McMaster’s sudden prominence also caps a period in which he has exerted more control over the NSC, though not without pushback from rivals inside the White House and outsiders aligned with Flynn. In recent weeks McMaster has successfully pushed out several Flynn loyalists and replaced them with his own hires. One result, according to two sources in contact with NSC staffers, has been a coordinated leak campaign against him by Flynn holdovers and allies.
News stories described confrontations between Trump and McMaster and criticism of his management from fellow White House aides. One recent Washington Post story said that some White House officials derided a McMaster-backed plan to modestly increase the U.S. troop presence in Afghanistan as “McMaster’s War.”
One NSC colleague was eager to criticize McMaster’s halting appearance in the briefing room: “Wow, that was not good,” the official said.
But McMaster has won internal battles too. After reports in early May that he had been prevented from installing a new NSC deputy, Brigadier General Ricky Waddell, McMaster prevailed and last week introduced Waddell at an NSC staff meeting. He will share duties with another deputy national security adviser, Dina Powell, whose focus will be on long-term strategic planning.
Some NSC staffers interpreted Waddell’s arrival as the effective firing of KT McFarland, a former Reagan Pentagon official and failed Senate candidate hired by Flynn—and whom McMaster has tried for months to dislodge, reportedly over Trump’s repeated objections. McFarland is now in line to become Trump’s ambassador to Singapore, though her nomination has not been submitted amid a huge backlog of pending ambassadorial picks.

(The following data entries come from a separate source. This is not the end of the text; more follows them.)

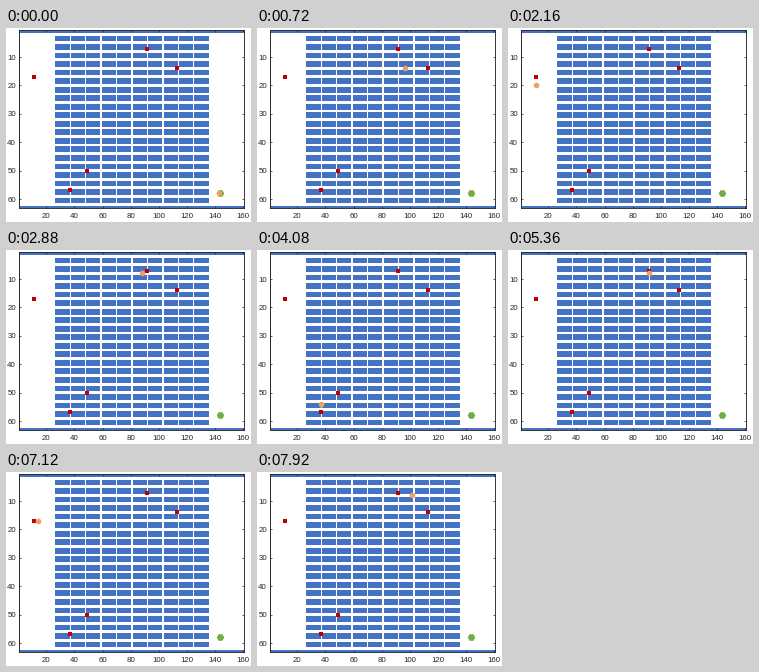
Write a matplotlib script that moves like this. It is 245 px wide and 194 px high and loops after 8 s.

```python
import itertools
from math import hypot

import matplotlib.pyplot as plt
from matplotlib.animation import FuncAnimation
from matplotlib.patches import Rectangle

W, H, DPI = 245, 194, 100
COLS, ROWS = 161, 63
FRAMES, INTERVAL, CELLS_PER_FRAME = 100, 80, 10
BLUE, RED, GREEN, ORANGE, INK = "#4472C4", "#C00000", "#70AD47", "#F2A061", "#262626"
HEADINGS = [(-1, 0), (1, 0), (0, -1), (0, 1)]

DEPOT = (144, 58)
NORTH, EAST, MID, SOUTH, WEST = (92, 7), (113, 14), (49, 50), (37, 57), (11, 17)

# Stops and a few points passed on the way; a repeated stop is a one-step wait.
ROUTE = [
    DEPOT, EAST, NORTH, MID, SOUTH, (25, 56), WEST, WEST,
    NORTH, NORTH, EAST, (79, 26), SOUTH, (15, 42), WEST, WEST,
    NORTH, NORTH, EAST, EAST, (59, 29), MID, SOUTH, WEST, WEST,
    NORTH, NORTH, (103, 8),
]


def is_open(x, y):
    """Aisles and the outer margin are open; shelves and walls are not."""
    inside = 1 < x < COLS and 1 < y < ROWS
    shelf = 27 <= x <= 135 and (x - 27) % 11 < 10 and 3 <= y <= 61 and y % 3 != 2
    return inside and not shelf


def neighbours(cell):
    return [(cell[0] + dx, cell[1] + dy) for dx, dy in HEADINGS]


def distances(goal):
    dist, queue = {goal: 0}, [goal]
    for cell in queue:
        for near in neighbours(cell):
            if near not in dist and is_open(*near):
                dist[near] = dist[cell] + 1
                queue.append(near)
    return dist


def walk(route):
    """Shortest way along the aisles, turning only when it has to."""
    cells, heading = [route[0]], HEADINGS[0]
    for start, goal in itertools.pairwise(route):
        if start == goal:
            cells.append(goal)
            continue
        dist = distances(goal)
        while cells[-1] != goal:
            x, y = cells[-1]
            closer = [(dx, dy) for dx, dy in HEADINGS
                      if dist.get((x + dx, y + dy), COLS * ROWS) < dist[x, y]]
            heading = heading if heading in closer else closer[0]
            cells.append((x + heading[0], y + heading[1]))
    return cells


def px(size):
    """Convert pixels to points."""
    return size * 72 / DPI


def block(x, y, width, height):
    ax.add_patch(Rectangle((x - 0.5, y - 0.5), width, height, color=BLUE, lw=0))


def marker(points, shape, size, color, z):
    xs, ys = zip(*points)
    return ax.plot(xs, ys, shape, ms=px(size), color=color, mew=0, zorder=z,
                   snap=False)[0]


plt.rcParams["font.family"] = "Liberation Sans"
fig = plt.figure(figsize=(W / DPI, H / DPI), dpi=DPI, facecolor="white")
left, right, top, bottom = 12.99, 238.3, 2.05, 179.53
ax = fig.add_axes([left / W, 1 - bottom / H, (right - left) / W, (bottom - top) / H])
ax.set_xlim(0.5, COLS)
ax.set_ylim(ROWS, 0.5)
ax.set_xticks(range(20, 161, 20))
ax.set_yticks(range(10, 61, 10))
ax.tick_params(direction="in", top=True, right=True, length=px(2.3), width=px(0.7),
               labelsize=px(7.9), color=INK, labelcolor=INK)
ax.tick_params(axis="x", pad=px(5.2))
ax.tick_params(axis="y", pad=px(3))
for spine in ax.spines.values():
    spine.set(linewidth=px(0.9), color=INK)

for y in (1, ROWS):
    block(1, y, COLS, 1)
for x in (1, COLS):
    block(x, 1, 1, ROWS)
for col, row in itertools.product(range(10), range(20)):
    block(27 + 11 * col, 3 + 3 * row, 10, 2)

marker([NORTH, EAST, MID, SOUTH, WEST], "s", 4.9, RED, 3)
marker([DEPOT], "H", 7.6, GREEN, 3)
robot = marker([DEPOT], "o", 5.6, ORANGE, 4)
path = walk(ROUTE)


def update(frame):
    x, y = path[1 + CELLS_PER_FRAME * frame]
    robot.set_data([x], [y])
    return [robot]


anim = FuncAnimation(fig, update, frames=FRAMES, interval=INTERVAL,
                     repeat=True, repeat_delay=0, blit=False)
plt.show()
```
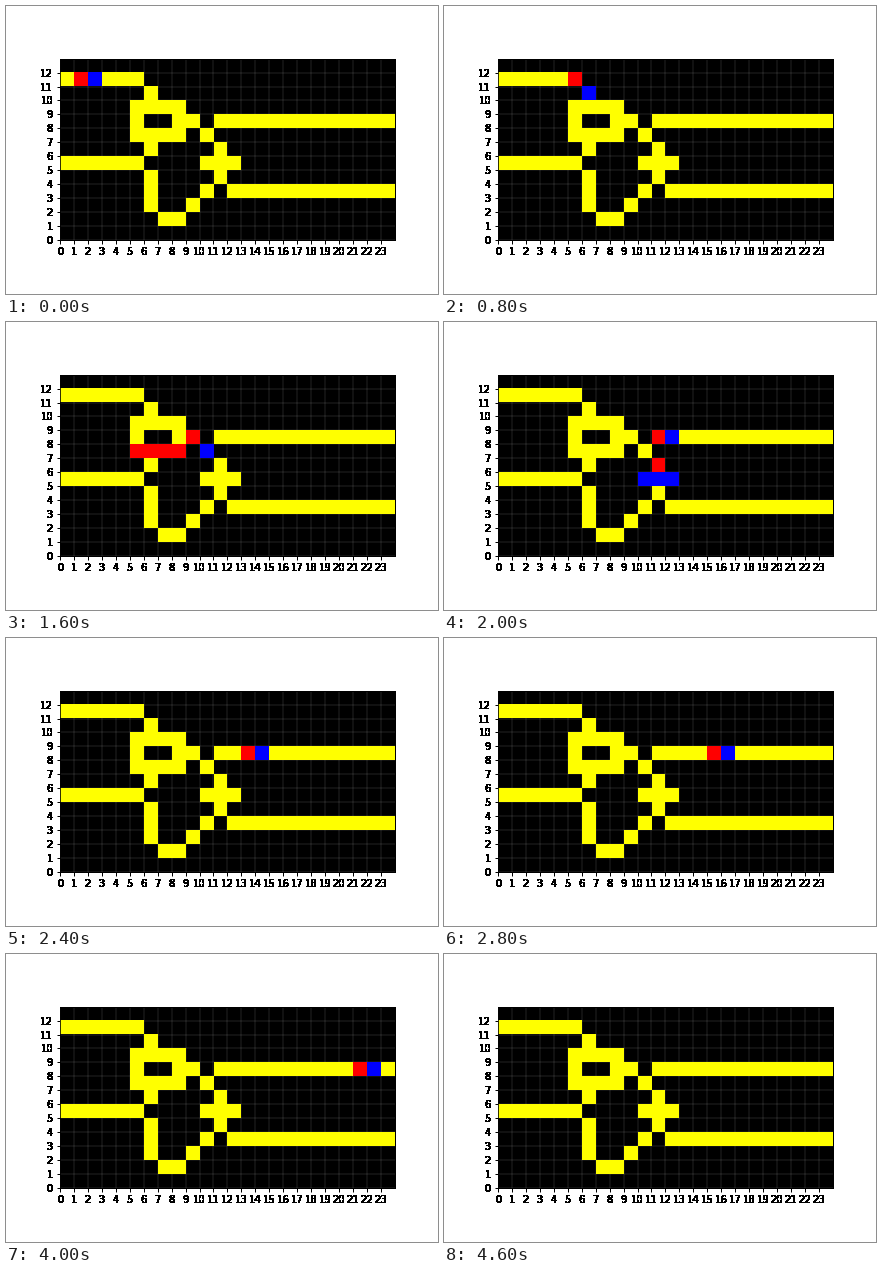
These frames come from a looping animation (432 px wide and 288 px high, 8 s). A matplotlib script:

```python
import numpy as np
import matplotlib.pyplot as plt
from matplotlib.animation import FuncAnimation
from matplotlib.colors import ListedColormap

COLS, ROWS = 24, 13
STEPS, STEP_MS = 40, 200
EMPTY, WIRE, HEAD, TAIL = range(4)


def lay(grid, *corners):
    """Lay wire through the corners, straight or diagonally."""
    for (x0, y0), (x1, y1) in zip(corners, corners[1:]):
        n = max(abs(x1 - x0), abs(y1 - y0))
        xs = np.linspace(x0, x1, n + 1).astype(int)
        ys = np.linspace(y0, y1, n + 1).astype(int)
        grid[ys, xs] = WIRE


def start():
    grid = np.full((ROWS, COLS), EMPTY)
    end = COLS - 1
    lay(grid, (0, 11), (5, 11), (6, 10))                    # upper input
    lay(grid, (0, 5), (5, 5))                               # lower input
    lay(grid, (5, 9), (8, 9), (8, 7), (5, 7), (5, 9))       # ring
    lay(grid, (9, 8), (11, 6), (11, 4), (8, 1), (7, 1), (6, 2), (6, 6))
    lay(grid, (10, 5), (12, 5))                             # crossbar
    lay(grid, (11, 8), (end, 8))                            # outputs
    lay(grid, (12, 3), (end, 3))
    grid[5, 6] = EMPTY                                      # gap at lower input
    grid[11, 1], grid[11, 2] = TAIL, HEAD
    return grid


def step(grid):
    """Advance the Wireworld automaton by one generation."""
    heads = np.pad(grid == HEAD, 1).astype(int)
    near = sum(heads[dy:dy + ROWS, dx:dx + COLS]
               for dy in range(3) for dx in range(3))
    new = grid.copy()
    new[grid == HEAD] = TAIL
    new[grid == TAIL] = WIRE
    new[(grid == WIRE) & ((near == 1) | (near == 2))] = HEAD
    return new


def solid(img, dpi):
    """Make every touched pixel of a label opaque."""
    img = img.copy()
    img[..., 3] = img[..., 3] > 0
    return img, 0, 0


def show(ax, grid, colors, zorder):
    return ax.imshow(grid, cmap=ListedColormap(colors), vmin=EMPTY, vmax=TAIL,
                     origin="lower", interpolation="nearest",
                     extent=(0, COLS, 0, ROWS), zorder=zorder)


states = [start()]
while len(states) < STEPS:
    states.append(step(states[-1]))

plt.rcParams.update({"font.family": "DejaVu Sans", "font.size": 10})
fig, ax = plt.subplots(figsize=(6, 4), dpi=72, facecolor="white")
fig.subplots_adjust(left=0.125, right=0.9, bottom=0.125, top=0.88)

# Black board, grid lines, then the wires on top
show(ax, np.zeros((ROWS, COLS)), ["black"] * 4, 0)
image = show(ax, states[0], ["none", "yellow", "blue", "red"], 2)
ax.set(xticks=range(COLS), yticks=range(ROWS))
ax.grid(color="white", linewidth=0.14)
ax.tick_params(width=1)
ax.spines[["top", "right", "bottom"]].set_linewidth(1)
for label in ax.get_xticklabels() + ax.get_yticklabels():
    label.set_agg_filter(solid)


def draw(i):
    image.set_data(states[i])
    return [image]


anim = FuncAnimation(fig, draw, frames=STEPS, interval=STEP_MS,
                     init_func=lambda: draw(0), repeat=True, repeat_delay=0)
plt.show()
```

A senior White House official denied that McMaster had fired McFarland but said that in last week’s meeting to introduce Waddell, McFarland “gave a very nice set of remarks about how excited she is” to go to Singapore.
One Republican in regular contact with NSC officials, including some Flynn holdovers with reservations about McMaster, said they were impressed by the general’s defense of Trump and believe his job security is stronger than ever as a result.
“The power play to get rid of H.R.,” concluded one Republican in regular contact with NSC officials, “is over and lost.”
Tara Palmeri contributed reporting